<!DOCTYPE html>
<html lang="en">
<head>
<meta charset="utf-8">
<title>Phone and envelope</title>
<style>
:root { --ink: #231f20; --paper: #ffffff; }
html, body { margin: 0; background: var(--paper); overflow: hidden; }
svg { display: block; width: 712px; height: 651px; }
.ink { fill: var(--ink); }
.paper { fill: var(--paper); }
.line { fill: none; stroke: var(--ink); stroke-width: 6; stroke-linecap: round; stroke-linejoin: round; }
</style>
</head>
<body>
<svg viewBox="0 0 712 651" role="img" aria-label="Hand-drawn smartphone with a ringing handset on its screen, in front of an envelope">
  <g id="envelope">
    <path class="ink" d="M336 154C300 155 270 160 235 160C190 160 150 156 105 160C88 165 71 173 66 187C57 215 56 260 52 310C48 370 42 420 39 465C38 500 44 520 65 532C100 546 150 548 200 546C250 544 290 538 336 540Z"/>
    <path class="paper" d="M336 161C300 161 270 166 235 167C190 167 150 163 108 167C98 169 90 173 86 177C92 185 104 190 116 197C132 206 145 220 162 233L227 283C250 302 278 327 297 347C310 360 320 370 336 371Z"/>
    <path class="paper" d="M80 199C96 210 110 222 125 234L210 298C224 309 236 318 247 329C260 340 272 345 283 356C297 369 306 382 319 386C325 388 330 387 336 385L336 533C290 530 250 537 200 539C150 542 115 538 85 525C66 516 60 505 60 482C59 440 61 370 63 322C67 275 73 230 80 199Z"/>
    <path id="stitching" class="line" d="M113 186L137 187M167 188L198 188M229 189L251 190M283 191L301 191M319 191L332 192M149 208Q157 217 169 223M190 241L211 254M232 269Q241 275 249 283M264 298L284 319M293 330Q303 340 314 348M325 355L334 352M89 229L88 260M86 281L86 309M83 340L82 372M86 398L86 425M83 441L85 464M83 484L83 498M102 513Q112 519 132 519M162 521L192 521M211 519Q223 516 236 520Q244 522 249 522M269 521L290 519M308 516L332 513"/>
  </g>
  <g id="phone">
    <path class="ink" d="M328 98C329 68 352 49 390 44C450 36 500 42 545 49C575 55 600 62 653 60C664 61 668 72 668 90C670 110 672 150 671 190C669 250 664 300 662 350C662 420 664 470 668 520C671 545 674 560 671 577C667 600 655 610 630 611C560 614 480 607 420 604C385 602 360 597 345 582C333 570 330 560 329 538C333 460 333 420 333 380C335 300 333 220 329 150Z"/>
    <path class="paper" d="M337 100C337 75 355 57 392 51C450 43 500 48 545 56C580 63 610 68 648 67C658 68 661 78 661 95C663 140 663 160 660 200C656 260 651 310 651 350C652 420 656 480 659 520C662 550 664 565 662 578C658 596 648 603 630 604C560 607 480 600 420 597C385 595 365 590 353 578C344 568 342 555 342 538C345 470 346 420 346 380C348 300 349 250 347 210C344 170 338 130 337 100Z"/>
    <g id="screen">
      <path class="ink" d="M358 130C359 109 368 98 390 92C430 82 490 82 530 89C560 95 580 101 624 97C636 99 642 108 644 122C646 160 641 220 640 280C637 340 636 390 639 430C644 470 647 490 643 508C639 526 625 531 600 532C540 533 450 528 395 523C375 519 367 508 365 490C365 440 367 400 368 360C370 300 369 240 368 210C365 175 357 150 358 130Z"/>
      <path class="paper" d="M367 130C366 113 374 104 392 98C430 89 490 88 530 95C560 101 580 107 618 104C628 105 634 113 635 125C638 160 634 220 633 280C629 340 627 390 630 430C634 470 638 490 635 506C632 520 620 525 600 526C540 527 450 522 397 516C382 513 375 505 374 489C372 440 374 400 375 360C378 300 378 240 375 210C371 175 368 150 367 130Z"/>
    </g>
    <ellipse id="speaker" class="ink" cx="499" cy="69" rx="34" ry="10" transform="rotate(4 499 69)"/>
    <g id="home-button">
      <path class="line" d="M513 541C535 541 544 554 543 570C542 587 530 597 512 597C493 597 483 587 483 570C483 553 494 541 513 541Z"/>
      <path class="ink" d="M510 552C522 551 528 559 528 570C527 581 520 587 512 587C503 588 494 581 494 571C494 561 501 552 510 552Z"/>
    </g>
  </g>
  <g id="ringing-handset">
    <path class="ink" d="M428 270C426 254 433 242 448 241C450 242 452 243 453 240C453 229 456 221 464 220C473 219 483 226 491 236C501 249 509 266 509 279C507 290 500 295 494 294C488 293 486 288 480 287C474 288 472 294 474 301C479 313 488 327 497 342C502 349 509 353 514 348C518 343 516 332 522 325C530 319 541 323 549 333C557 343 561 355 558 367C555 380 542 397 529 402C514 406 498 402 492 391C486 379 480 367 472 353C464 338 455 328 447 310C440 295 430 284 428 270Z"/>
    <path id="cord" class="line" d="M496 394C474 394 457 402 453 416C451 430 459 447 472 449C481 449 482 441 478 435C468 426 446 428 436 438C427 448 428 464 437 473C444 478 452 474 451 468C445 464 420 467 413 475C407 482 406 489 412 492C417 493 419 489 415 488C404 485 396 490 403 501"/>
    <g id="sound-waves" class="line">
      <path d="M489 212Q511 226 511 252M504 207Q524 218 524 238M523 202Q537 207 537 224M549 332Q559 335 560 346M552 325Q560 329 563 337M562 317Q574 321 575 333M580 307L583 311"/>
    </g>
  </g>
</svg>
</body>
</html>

ACTIVITY: Set down all the data exactly as given.

WRITTEN ANSWER:
<!DOCTYPE html>
<html lang="en">
<head>
<meta charset="utf-8">
<title>Phone and envelope</title>
<style>
:root { --ink: #231f20; --paper: #ffffff; }
html, body { margin: 0; background: var(--paper); overflow: hidden; }
svg { display: block; width: 712px; height: 651px; }
.ink { fill: var(--ink); }
.paper { fill: var(--paper); }
.line { fill: none; stroke: var(--ink); stroke-width: 6; stroke-linecap: round; stroke-linejoin: round; }
</style>
</head>
<body>
<svg viewBox="0 0 712 651" role="img" aria-label="Hand-drawn smartphone with a ringing handset on its screen, in front of an envelope">
  <g id="envelope">
    <path class="ink" d="M336 154C300 155 270 160 235 160C190 160 150 156 105 160C88 165 71 173 66 187C57 215 56 260 52 310C48 370 42 420 39 465C38 500 44 520 65 532C100 546 150 548 200 546C250 544 290 538 336 540Z"/>
    <path class="paper" d="M336 161C300 161 270 166 235 167C190 167 150 163 108 167C98 169 90 173 86 177C92 185 104 190 116 197C132 206 145 220 162 233L227 283C250 302 278 327 297 347C310 360 320 370 336 371Z"/>
    <path class="paper" d="M80 199C96 210 110 222 125 234L210 298C224 309 236 318 247 329C260 340 272 345 283 356C297 369 306 382 319 386C325 388 330 387 336 385L336 533C290 530 250 537 200 539C150 542 115 538 85 525C66 516 60 505 60 482C59 440 61 370 63 322C67 275 73 230 80 199Z"/>
    <path id="stitching" class="line" d="M113 186L137 187M167 188L198 188M229 189L251 190M283 191L301 191M319 191L332 192M149 208Q157 217 169 223M190 241L211 254M232 269Q241 275 249 283M264 298L284 319M293 330Q303 340 314 348M325 355L334 352M89 229L88 260M86 281L86 309M83 340L82 372M86 398L86 425M83 441L85 464M83 484L83 498M102 513Q112 519 132 519M162 521L192 521M211 519Q223 516 236 520Q244 522 249 522M269 521L290 519M308 516L332 513"/>
  </g>
  <g id="phone">
    <path class="ink" d="M328 98C329 68 352 49 390 44C450 36 500 42 545 49C575 55 600 62 653 60C664 61 668 72 668 90C670 110 672 150 671 190C669 250 664 300 662 350C662 420 664 470 668 520C671 545 674 560 671 577C667 600 655 610 630 611C560 614 480 607 420 604C385 602 360 597 345 582C333 570 330 560 329 538C333 460 333 420 333 380C335 300 333 220 329 150Z"/>
    <path class="paper" d="M337 100C337 75 355 57 392 51C450 43 500 48 545 56C580 63 610 68 648 67C658 68 661 78 661 95C663 140 663 160 660 200C656 260 651 310 651 350C652 420 656 480 659 520C662 550 664 565 662 578C658 596 648 603 630 604C560 607 480 600 420 597C385 595 365 590 353 578C344 568 342 555 342 538C345 470 346 420 346 380C348 300 349 250 347 210C344 170 338 130 337 100Z"/>
    <g id="screen">
      <path class="ink" d="M358 130C359 109 368 98 390 92C430 82 490 82 530 89C560 95 580 101 624 97C636 99 642 108 644 122C646 160 641 220 640 280C637 340 636 390 639 430C644 470 647 490 643 508C639 526 625 531 600 532C540 533 450 528 395 523C375 519 367 508 365 490C365 440 367 400 368 360C370 300 369 240 368 210C365 175 357 150 358 130Z"/>
      <path class="paper" d="M367 130C366 113 374 104 392 98C430 89 490 88 530 95C560 101 580 107 618 104C628 105 634 113 635 125C638 160 634 220 633 280C629 340 627 390 630 430C634 470 638 490 635 506C632 520 620 525 600 526C540 527 450 522 397 516C382 513 375 505 374 489C372 440 374 400 375 360C378 300 378 240 375 210C371 175 368 150 367 130Z"/>
    </g>
    <ellipse id="speaker" class="ink" cx="499" cy="69" rx="34" ry="10" transform="rotate(4 499 69)"/>
    <g id="home-button">
      <path class="line" d="M513 541C535 541 544 554 543 570C542 587 530 597 512 597C493 597 483 587 483 570C483 553 494 541 513 541Z"/>
      <path class="ink" d="M510 552C522 551 528 559 528 570C527 581 520 587 512 587C503 588 494 581 494 571C494 561 501 552 510 552Z"/>
    </g>
  </g>
  <g id="ringing-handset">
    <path class="ink" d="M428 270C426 254 433 242 448 241C450 242 452 243 453 240C453 229 456 221 464 220C473 219 483 226 491 236C501 249 509 266 509 279C507 290 500 295 494 294C488 293 486 288 480 287C474 288 472 294 474 301C479 313 488 327 497 342C502 349 509 353 514 348C518 343 516 332 522 325C530 319 541 323 549 333C557 343 561 355 558 367C555 380 542 397 529 402C514 406 498 402 492 391C486 379 480 367 472 353C464 338 455 328 447 310C440 295 430 284 428 270Z"/>
    <path id="cord" class="line" d="M496 394C474 394 457 402 453 416C451 430 459 447 472 449C481 449 482 441 478 435C468 426 446 428 436 438C427 448 428 464 437 473C444 478 452 474 451 468C445 464 420 467 413 475C407 482 406 489 412 492C417 493 419 489 415 488C404 485 396 490 403 501"/>
    <g id="sound-waves" class="line">
      <path d="M489 212Q511 226 511 252M504 207Q524 218 524 238M523 202Q537 207 537 224M549 332Q559 335 560 346M552 325Q560 329 563 337M562 317Q574 321 575 333M580 307L583 311"/>
    </g>
  </g>
</svg>
</body>
</html>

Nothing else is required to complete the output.